‘It creates disparity between the generations’
“I was not able to attend Thursday’s protest because of work, but I saw protesters passing by the restaurant – it was crowded and there was violence: teargas, fires.
“They’re asking future generations to make all the effort. Older people are not impacted; it creates disparity between generations. My grandad has been retired since 58 on [a very generous] pension.
“Maybe the question should be asked about current pensions and redistribution. Obviously we don’t want old people to be poor, but those with very generous pensions could have it limited.” Arnaud Yzambart, 35, restaurant manager in Paris
‘We never have demonstrations here’
“We are a very rural area.
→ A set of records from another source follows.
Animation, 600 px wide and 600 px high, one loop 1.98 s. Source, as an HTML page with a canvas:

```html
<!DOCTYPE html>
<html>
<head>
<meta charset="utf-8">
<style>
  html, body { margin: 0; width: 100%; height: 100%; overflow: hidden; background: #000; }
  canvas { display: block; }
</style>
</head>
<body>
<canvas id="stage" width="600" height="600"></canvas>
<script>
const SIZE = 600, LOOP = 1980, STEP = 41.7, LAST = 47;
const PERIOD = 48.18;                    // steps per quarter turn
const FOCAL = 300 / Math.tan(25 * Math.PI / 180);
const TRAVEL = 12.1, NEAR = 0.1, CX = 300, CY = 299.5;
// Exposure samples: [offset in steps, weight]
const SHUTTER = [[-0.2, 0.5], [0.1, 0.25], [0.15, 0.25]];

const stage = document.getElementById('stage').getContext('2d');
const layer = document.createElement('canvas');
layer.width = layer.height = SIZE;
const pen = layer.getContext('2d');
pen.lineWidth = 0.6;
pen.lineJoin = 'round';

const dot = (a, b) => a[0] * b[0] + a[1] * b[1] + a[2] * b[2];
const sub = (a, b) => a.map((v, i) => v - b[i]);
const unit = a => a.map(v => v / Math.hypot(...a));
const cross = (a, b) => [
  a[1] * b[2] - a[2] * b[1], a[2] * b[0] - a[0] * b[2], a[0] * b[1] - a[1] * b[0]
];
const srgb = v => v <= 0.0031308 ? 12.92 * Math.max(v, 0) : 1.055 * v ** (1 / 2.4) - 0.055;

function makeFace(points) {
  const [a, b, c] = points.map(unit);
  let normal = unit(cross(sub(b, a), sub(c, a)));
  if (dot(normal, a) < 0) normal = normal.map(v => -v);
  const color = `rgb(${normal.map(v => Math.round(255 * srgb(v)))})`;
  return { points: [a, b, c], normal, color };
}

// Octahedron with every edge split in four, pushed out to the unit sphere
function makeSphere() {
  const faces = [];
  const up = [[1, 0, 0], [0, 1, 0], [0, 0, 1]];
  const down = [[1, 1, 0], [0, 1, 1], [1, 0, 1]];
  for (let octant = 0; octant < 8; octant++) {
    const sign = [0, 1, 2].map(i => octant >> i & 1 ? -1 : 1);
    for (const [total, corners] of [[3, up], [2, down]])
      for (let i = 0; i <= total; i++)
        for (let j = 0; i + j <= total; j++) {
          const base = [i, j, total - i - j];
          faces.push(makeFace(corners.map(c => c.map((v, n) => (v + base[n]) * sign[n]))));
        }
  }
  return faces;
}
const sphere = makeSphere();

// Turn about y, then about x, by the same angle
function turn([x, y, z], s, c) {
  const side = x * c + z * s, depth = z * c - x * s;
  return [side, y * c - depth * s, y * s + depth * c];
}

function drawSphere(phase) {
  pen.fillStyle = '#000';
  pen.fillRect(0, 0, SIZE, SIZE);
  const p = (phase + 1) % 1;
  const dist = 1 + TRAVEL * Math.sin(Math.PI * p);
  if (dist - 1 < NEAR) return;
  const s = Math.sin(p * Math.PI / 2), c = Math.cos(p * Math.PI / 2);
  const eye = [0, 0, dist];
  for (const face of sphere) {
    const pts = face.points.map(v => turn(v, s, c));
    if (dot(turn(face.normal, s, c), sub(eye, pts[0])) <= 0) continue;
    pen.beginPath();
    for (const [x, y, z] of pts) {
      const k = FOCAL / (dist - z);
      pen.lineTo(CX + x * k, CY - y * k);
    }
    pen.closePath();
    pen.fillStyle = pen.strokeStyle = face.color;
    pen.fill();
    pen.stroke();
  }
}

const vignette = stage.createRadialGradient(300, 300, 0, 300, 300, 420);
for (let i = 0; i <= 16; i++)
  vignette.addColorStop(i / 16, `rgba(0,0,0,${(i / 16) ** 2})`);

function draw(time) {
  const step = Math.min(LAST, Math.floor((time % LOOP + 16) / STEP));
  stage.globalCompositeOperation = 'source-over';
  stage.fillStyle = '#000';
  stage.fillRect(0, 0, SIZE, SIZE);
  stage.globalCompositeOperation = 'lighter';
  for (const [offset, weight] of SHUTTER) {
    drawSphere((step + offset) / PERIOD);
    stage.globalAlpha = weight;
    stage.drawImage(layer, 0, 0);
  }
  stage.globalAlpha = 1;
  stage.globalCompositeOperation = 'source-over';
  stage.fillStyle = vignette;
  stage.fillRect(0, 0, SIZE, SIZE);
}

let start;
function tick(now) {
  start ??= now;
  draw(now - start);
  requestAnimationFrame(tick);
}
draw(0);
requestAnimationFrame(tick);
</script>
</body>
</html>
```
We never have demonstrations here normally but in recent weeks hundreds of people have taken part in them. To my knowledge this is a first. It is completely widespread.
“Most of the news focuses on big cities and the violence that may occur but this does not reflect the nation. Here it was a happy event; there was no violence at all.
“Most of rural France either voted for New Popular Ecological and Social Union (Nupes) or the far right. There is very little support for Macron here.” Julie, 56, researcher in the Gard region
‘It’s about the system of governance’
“For me it’s not about the pension reform any more. It’s about the system of governance. Macron’s use of article 49.3 for the 11th time in his reign to bypass parliament feels like we are in a monarchy.
“I was at the protest in Avignon [on Thursday] morning and it was peaceful. There were slogans like Macron resign, others about retirement age, and others about article 49.3. People are really fed up.
“We want more autonomy for the regions, more decisions at the local level and more referendums. The concentration of power in Paris must end. [Many] people feel democracy is very broken – that’s why there was low turnout at the last election.
“The anger is not going to go away. It’s gone [beyond the pension issue]. 49.3 was the cherry on the cake – people feel powerless, like they’re voting for nothing.” Jean-Baptiste Yasak, 35, unemployed, Avignon
‘It seems inevitable’
“It seems inevitable – we have one of the lowest retirement ages in Europe. The population is getting older and there are fewer people to finance the system. It needs to change somewhere – no one is particularly happy with it, but that’s life.
“I haven’t attended the protests; they are increasingly ill-spirited. I can see smoke from the protests from my balcony. Some colleagues are scared to go to work. My sister got caught in the protest yesterday – there were some casseurs, people going around to cause mayhem. It was quite frightening.
“But for me the issue is the 49.3. It’s problematic that more things are being pushed through.
“I am increasingly worried Marine Le Pen will be elected next time because of Macron’s failure to unite France as he set out to do. Every year [the far right] gets a bit more ammunition against mainstream politics.” Anna, 31, course administrator near Bordeaux